WHAT IS NEEDED: There is material below. Print exactly the lines starting at the line with "font-size: 24px;" and ending at the line with "828px; top: 412px;", ends included, and no others.

INFORMATION:

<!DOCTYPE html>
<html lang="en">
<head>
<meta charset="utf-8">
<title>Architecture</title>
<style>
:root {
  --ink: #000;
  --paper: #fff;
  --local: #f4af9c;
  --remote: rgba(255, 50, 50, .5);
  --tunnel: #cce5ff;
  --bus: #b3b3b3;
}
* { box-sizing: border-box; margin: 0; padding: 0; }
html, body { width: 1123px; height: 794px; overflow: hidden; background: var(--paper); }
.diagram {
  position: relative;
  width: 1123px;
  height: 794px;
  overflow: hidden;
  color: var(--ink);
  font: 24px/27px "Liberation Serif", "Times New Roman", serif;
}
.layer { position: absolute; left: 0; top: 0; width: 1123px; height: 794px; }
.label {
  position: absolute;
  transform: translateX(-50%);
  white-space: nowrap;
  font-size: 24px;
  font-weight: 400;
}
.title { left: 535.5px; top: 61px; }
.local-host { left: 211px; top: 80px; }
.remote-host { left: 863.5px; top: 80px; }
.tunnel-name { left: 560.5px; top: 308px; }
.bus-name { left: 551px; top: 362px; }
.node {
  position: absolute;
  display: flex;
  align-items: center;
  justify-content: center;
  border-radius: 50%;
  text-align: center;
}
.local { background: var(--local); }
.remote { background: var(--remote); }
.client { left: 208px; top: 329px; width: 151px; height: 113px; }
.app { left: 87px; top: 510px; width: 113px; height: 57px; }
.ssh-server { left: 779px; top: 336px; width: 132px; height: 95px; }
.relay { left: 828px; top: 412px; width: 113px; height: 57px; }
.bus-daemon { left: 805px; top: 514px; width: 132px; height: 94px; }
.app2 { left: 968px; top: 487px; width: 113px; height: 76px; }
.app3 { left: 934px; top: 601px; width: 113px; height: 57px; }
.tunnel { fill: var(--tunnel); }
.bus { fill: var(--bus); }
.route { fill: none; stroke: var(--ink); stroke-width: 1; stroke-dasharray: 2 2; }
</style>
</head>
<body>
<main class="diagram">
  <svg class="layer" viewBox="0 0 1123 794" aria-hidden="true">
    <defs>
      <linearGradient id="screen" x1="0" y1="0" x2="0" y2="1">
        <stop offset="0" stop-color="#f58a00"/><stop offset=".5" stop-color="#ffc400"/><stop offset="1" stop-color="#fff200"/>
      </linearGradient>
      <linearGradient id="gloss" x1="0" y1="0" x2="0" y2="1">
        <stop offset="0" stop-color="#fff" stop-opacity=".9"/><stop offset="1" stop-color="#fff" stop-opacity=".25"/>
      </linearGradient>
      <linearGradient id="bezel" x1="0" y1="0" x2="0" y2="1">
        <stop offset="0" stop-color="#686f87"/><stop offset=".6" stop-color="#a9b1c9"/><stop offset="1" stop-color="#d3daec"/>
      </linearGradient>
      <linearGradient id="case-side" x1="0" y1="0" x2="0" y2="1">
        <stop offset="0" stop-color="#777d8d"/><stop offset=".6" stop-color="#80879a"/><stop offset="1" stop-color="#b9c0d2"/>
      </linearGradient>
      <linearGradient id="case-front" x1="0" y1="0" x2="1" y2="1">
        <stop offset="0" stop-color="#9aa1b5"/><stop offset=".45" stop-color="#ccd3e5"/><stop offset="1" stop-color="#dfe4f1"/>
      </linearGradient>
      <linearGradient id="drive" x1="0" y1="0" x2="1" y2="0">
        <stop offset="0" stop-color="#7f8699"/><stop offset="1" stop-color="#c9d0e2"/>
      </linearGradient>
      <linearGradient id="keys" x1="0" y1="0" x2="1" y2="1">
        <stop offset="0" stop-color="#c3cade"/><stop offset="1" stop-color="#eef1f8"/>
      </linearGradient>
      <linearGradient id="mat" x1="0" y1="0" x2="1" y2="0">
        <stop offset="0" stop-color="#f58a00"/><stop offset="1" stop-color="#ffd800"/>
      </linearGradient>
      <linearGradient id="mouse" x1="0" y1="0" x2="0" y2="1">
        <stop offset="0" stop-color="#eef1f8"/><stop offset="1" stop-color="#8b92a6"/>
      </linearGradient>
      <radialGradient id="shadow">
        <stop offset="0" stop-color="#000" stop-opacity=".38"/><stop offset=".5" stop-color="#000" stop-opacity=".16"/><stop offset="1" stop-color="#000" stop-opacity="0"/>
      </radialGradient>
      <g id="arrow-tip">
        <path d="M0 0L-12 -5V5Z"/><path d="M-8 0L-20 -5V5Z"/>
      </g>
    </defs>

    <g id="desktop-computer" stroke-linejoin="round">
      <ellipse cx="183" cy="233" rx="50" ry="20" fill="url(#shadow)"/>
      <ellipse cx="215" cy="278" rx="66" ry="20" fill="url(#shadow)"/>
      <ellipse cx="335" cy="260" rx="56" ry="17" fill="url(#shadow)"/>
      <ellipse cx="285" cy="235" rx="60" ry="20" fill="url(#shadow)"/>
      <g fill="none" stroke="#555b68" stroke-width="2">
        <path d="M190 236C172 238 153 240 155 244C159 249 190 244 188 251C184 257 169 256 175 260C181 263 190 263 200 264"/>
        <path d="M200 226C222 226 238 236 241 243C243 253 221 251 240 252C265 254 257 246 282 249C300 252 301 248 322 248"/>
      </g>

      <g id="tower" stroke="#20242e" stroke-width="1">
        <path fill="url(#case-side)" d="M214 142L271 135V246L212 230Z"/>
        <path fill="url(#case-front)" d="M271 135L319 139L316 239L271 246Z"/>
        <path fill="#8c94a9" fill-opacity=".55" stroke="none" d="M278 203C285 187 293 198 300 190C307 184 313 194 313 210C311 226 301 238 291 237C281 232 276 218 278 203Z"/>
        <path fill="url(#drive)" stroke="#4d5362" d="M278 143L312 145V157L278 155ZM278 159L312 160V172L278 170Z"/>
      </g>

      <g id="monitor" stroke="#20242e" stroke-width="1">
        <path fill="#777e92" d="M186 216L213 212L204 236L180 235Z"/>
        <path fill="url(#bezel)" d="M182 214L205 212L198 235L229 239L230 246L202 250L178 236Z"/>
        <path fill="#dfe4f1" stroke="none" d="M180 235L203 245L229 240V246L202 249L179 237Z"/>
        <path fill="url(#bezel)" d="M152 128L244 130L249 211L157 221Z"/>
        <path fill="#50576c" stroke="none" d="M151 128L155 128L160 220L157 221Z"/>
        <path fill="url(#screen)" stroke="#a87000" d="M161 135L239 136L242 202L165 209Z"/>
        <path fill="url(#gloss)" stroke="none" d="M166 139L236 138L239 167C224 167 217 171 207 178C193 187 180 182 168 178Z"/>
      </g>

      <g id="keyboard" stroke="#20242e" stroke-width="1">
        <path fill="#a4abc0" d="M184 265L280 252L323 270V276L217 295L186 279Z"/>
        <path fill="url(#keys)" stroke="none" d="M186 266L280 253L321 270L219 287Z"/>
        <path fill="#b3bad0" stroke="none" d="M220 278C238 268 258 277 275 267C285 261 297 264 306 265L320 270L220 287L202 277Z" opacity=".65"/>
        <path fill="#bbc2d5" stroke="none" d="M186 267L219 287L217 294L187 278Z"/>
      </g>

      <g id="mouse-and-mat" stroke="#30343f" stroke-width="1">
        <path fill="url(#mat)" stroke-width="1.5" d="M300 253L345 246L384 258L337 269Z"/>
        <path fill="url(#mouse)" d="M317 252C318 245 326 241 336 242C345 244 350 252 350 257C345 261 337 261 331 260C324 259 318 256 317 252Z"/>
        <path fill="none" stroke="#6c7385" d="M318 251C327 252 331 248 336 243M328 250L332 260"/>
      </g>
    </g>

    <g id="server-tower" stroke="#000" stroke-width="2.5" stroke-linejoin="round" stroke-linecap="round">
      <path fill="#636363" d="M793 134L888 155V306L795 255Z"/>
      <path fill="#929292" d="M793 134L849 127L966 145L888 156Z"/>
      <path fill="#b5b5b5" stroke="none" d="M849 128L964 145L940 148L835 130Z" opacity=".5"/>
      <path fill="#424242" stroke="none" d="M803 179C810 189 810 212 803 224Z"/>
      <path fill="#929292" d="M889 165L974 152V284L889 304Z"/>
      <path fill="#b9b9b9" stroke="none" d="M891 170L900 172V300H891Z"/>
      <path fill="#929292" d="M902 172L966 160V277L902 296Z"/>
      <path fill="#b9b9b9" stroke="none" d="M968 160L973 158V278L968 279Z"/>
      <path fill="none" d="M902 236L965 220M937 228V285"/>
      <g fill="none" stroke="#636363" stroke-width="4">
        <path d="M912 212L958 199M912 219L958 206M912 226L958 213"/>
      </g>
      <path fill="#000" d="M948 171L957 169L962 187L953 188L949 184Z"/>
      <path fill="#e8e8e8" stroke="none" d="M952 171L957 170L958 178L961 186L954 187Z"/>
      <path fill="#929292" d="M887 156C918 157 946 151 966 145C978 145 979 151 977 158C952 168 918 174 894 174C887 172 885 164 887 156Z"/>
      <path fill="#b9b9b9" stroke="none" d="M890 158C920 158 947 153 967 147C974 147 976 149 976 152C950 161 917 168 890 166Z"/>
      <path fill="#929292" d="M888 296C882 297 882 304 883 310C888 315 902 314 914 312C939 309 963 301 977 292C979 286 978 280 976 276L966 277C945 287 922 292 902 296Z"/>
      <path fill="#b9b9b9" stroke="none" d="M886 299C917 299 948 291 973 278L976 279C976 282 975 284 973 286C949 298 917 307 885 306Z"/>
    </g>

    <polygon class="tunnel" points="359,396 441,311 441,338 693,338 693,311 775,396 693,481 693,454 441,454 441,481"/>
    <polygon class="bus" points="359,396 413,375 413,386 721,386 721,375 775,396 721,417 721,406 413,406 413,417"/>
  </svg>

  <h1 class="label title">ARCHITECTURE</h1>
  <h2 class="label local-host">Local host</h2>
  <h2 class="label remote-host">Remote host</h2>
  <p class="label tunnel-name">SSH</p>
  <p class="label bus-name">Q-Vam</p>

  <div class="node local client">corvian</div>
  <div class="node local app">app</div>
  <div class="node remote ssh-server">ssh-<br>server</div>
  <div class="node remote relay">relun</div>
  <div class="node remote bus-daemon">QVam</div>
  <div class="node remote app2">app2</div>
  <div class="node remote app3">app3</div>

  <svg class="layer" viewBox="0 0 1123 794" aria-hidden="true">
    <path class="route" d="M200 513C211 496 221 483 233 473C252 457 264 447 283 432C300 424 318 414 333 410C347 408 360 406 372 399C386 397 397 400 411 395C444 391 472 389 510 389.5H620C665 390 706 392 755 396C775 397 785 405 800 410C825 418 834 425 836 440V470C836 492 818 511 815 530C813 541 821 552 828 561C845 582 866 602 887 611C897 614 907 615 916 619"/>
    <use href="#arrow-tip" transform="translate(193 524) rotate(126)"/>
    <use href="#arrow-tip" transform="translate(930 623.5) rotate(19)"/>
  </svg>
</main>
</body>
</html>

COMPLETED EXERCISE:
  font-size: 24px;
  font-weight: 400;
}
.title { left: 535.5px; top: 61px; }
.local-host { left: 211px; top: 80px; }
.remote-host { left: 863.5px; top: 80px; }
.tunnel-name { left: 560.5px; top: 308px; }
.bus-name { left: 551px; top: 362px; }
.node {
  position: absolute;
  display: flex;
  align-items: center;
  justify-content: center;
  border-radius: 50%;
  text-align: center;
}
.local { background: var(--local); }
.remote { background: var(--remote); }
.client { left: 208px; top: 329px; width: 151px; height: 113px; }
.app { left: 87px; top: 510px; width: 113px; height: 57px; }
.ssh-server { left: 779px; top: 336px; width: 132px; height: 95px; }
.relay { left: 828px; top: 412px; width: 113px; height: 57px; }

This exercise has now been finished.